A rescue group in New York City is trying to save the life of a domesticated pigeon that was found dyed pink and struggling to live last month.
One of the rescuers from the Wild Bird Fund found the animal in Madison Square Park on Jan. 30.
The group shared a photo of the bird on Instagram at the time, writing, "Pigeons come in many different colors and plumages, but pink isn’t one of them."
The pink bird is a king pigeon, which is actually a domesticated animal and what the feral pigeons normally found in the wild streets of New York City are descended from.
Catherine Quayle, the social media director of the Wild Bird Fund, tells TODAY.com in a phone call that the fact the bird is domesticated is the "main issue."
"It’s a domestic bird that was released to the wild and it cannot survive because it has no survival instincts," she explained. "Typically (king pigeons) are all white. And so even if it had not been dyed, it would have been a real target for predators in the park."
She adds that king pigeons are much larger than their feral counterparts. Rescuers from the Wild Bird Fund often find domesticated pigeons struggling around the city that have been released or escaped from poultry markets, she says.

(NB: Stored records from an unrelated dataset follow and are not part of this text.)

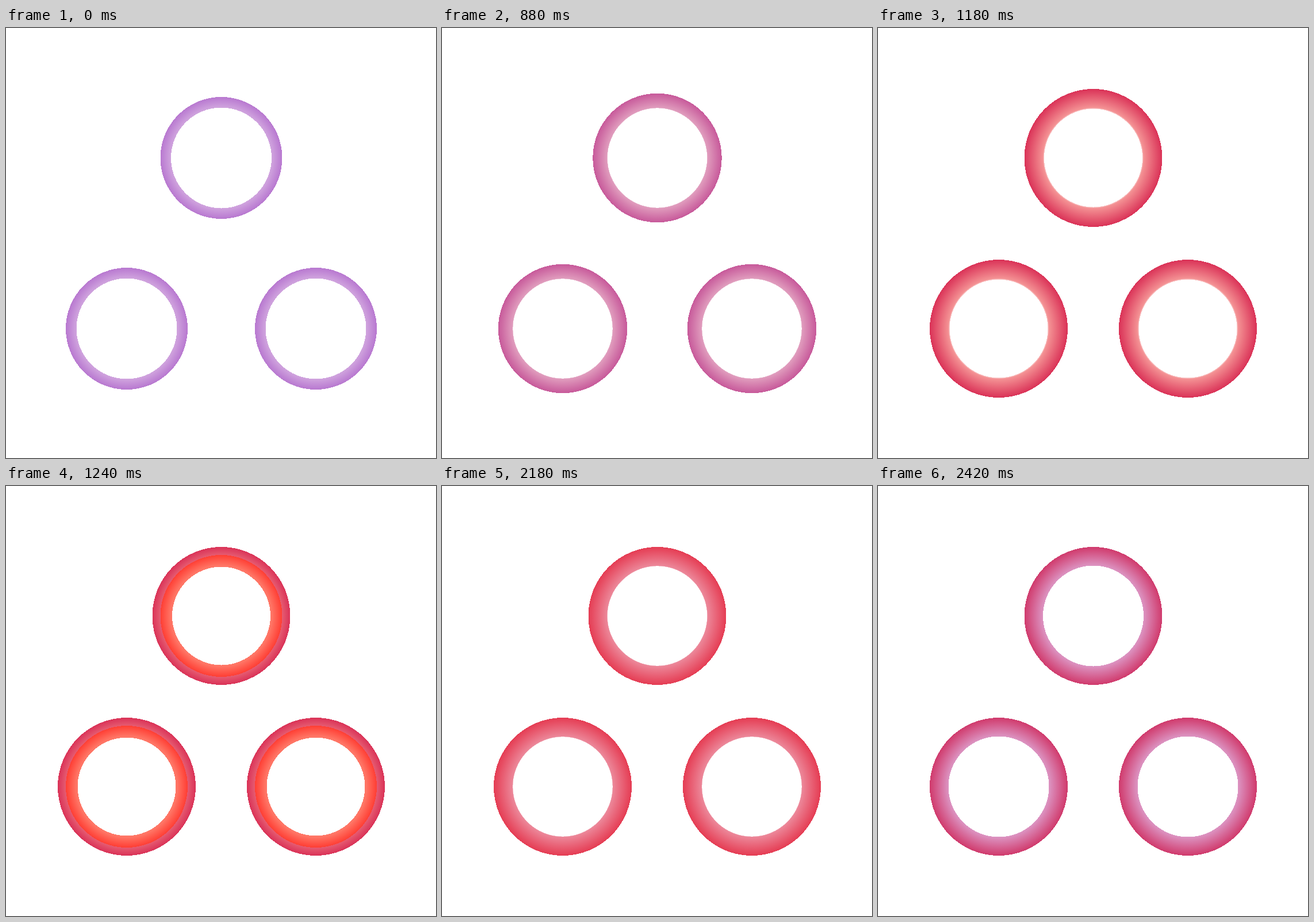
Write an HTML page that moves like this. It is 748x748 px and loops after 2480 ms.

```html
<!DOCTYPE html>
<html lang="en">
<head>
<meta charset="utf-8">
<title>Three pulsing rings</title>
<style>
  html, body { margin: 0; width: 100%; height: 100%; overflow: hidden; background: #fff; }
  svg { display: block; width: 100%; height: 100%; }
  circle { shape-rendering: crispEdges; }
</style>
</head>
<body>
<svg viewBox="0 0 748 748">
  <defs>
    <radialGradient id="haloFill" gradientUnits="userSpaceOnUse" cx="0" cy="0" r="120">
      <stop offset=".73"/><stop offset="1"/>
    </radialGradient>
    <radialGradient id="ringFill" gradientUnits="userSpaceOnUse" cx="0" cy="0" r="120">
      <stop/><stop/><stop/>
    </radialGradient>
    <g id="ring">
      <circle id="halo" r="120" fill="url(#haloFill)"/>
      <circle id="band" fill="url(#ringFill)"/>
      <circle id="hole" fill="#fff"/>
    </g>
  </defs>
  <use href="#ring" x="374.5" y="226"/>
  <use href="#ring" x="210" y="523"/>
  <use href="#ring" x="539" y="523"/>
</svg>
<script>
const LOOP = 2480, STEP = 60, STEPS = 9;
const GROW_AT = 700, RED_AT = 1240, FADE_AT = 1940;
const SMALL = 106, LARGE = 120, WIDE_HOLE = 87.5, TIGHT_HOLE = 85.5;
const WHITE = [255, 255, 255];

const lilac = { outer: [184, 120, 208], inner: [208, 164, 222] };
const rose = { outer: [218, 50, 87], inner: [244, 146, 148] };
const red = { outer: [255, 62, 52], inner: [255, 118, 102] };
const pink = { outer: [208, 58, 108], inner: [220, 148, 194] };

const byId = id => document.getElementById(id);
const halo = byId('halo'), band = byId('band'), hole = byId('hole');
const haloStops = byId('haloFill').children, ringStops = byId('ringFill').children;

const lerp = (a, b, p) => a + (b - a) * p;
const blend = (a, b, p) => a.map((v, i) => lerp(v, b[i], p));
const smooth = p => p * p * (3 - 2 * p);
const paint = (stop, color) => stop.setAttribute('stop-color', `rgb(${color.map(Math.round)})`);

// Number of steps begun since a phase started
const stepsSince = (t, start) => t < start ? 0 : Math.floor((t - start) / STEP) + 1;

function fadeSteps(t) {
  const n = stepsSince(t, FADE_AT);
  return n === 6 ? 5 : n; // the fade rests for one step
}

function draw(t) {
  const fading = t >= RED_AT;
  const p = (fading ? fadeSteps(t) : stepsSince(t, GROW_AT)) / STEPS;
  const [from, to] = fading ? [red, pink] : [lilac, rose];
  const growth = fading ? smooth(Math.min(1, 1.8 * p)) : p;
  const radius = lerp(SMALL, LARGE, growth);
  const holeRadius = lerp(TIGHT_HOLE, WIDE_HOLE, fading ? p : 1 - p);
  const inner = blend(from.inner, to.inner, p);
  const rim = blend(inner, WHITE, Math.min(.55, p));

  halo.setAttribute('visibility', fading ? 'visible' : 'hidden');
  band.setAttribute('r', radius);
  hole.setAttribute('r', holeRadius);
  [holeRadius, WIDE_HOLE, radius].forEach((r, i) => ringStops[i].setAttribute('offset', r / LARGE));
  paint(ringStops[0], rim);
  paint(ringStops[1], inner);
  paint(ringStops[2], blend(from.outer, to.outer, p));
}

paint(haloStops[0], rose.inner);
paint(haloStops[1], rose.outer);

let start;
function tick(now) {
  start ??= now;
  draw((now - start) % LOOP);
  requestAnimationFrame(tick);
}
draw(0);
requestAnimationFrame(tick);
</script>
</body>
</html>
```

"So in this case, clearly someone had dyed this pigeon intentionally and released it to the wild," she says. "We don’t know why. A lot of our followers have speculated that it was for a gender reveal party, but it could have just as easily been a joke or an art project or something else — we don’t know."
Quayle says that the bird is barely 5 weeks old, "practically a baby."
"It probably had never flown before," she says. "So that's the other thing — they released a bird that was just brand new and really was utterly clueless."
She says the bird is currently "not doing well" and they have not been able to get the dye off of him.
"The dye that they used has an extremely strong smell," she explains. "And essentially the bird is inhaling these fumes that are coming off of the dye all the time and it's making him very ill, so he's been throwing up. He's very weak."
She says the bird is on oxygen and they're trying to flush the toxins out of his body with medication.
"He's essentially encased in a toxic cloud. Birds have very sensitive respiratory systems," she says. "So it's a bad situation."
In addition to admonishing people to not dye animals, Quayle tells TODAY.com she encourages people to avoid using live animals in their ceremonies and celebrations.
"Birds should not be used as art projects or as decoration or in any kind of celebration. They are animals that have specific needs," she says, adding that many services that market a pigeon or dove release do not actually train their birds to return home to their roosts.
"It is sad and I think most of the people who do that — if they knew what they were doing, and they knew that the birds had no chance of survival, they wouldn't do it," she says. "We're hoping that the interest in this story will get that message out a little bit."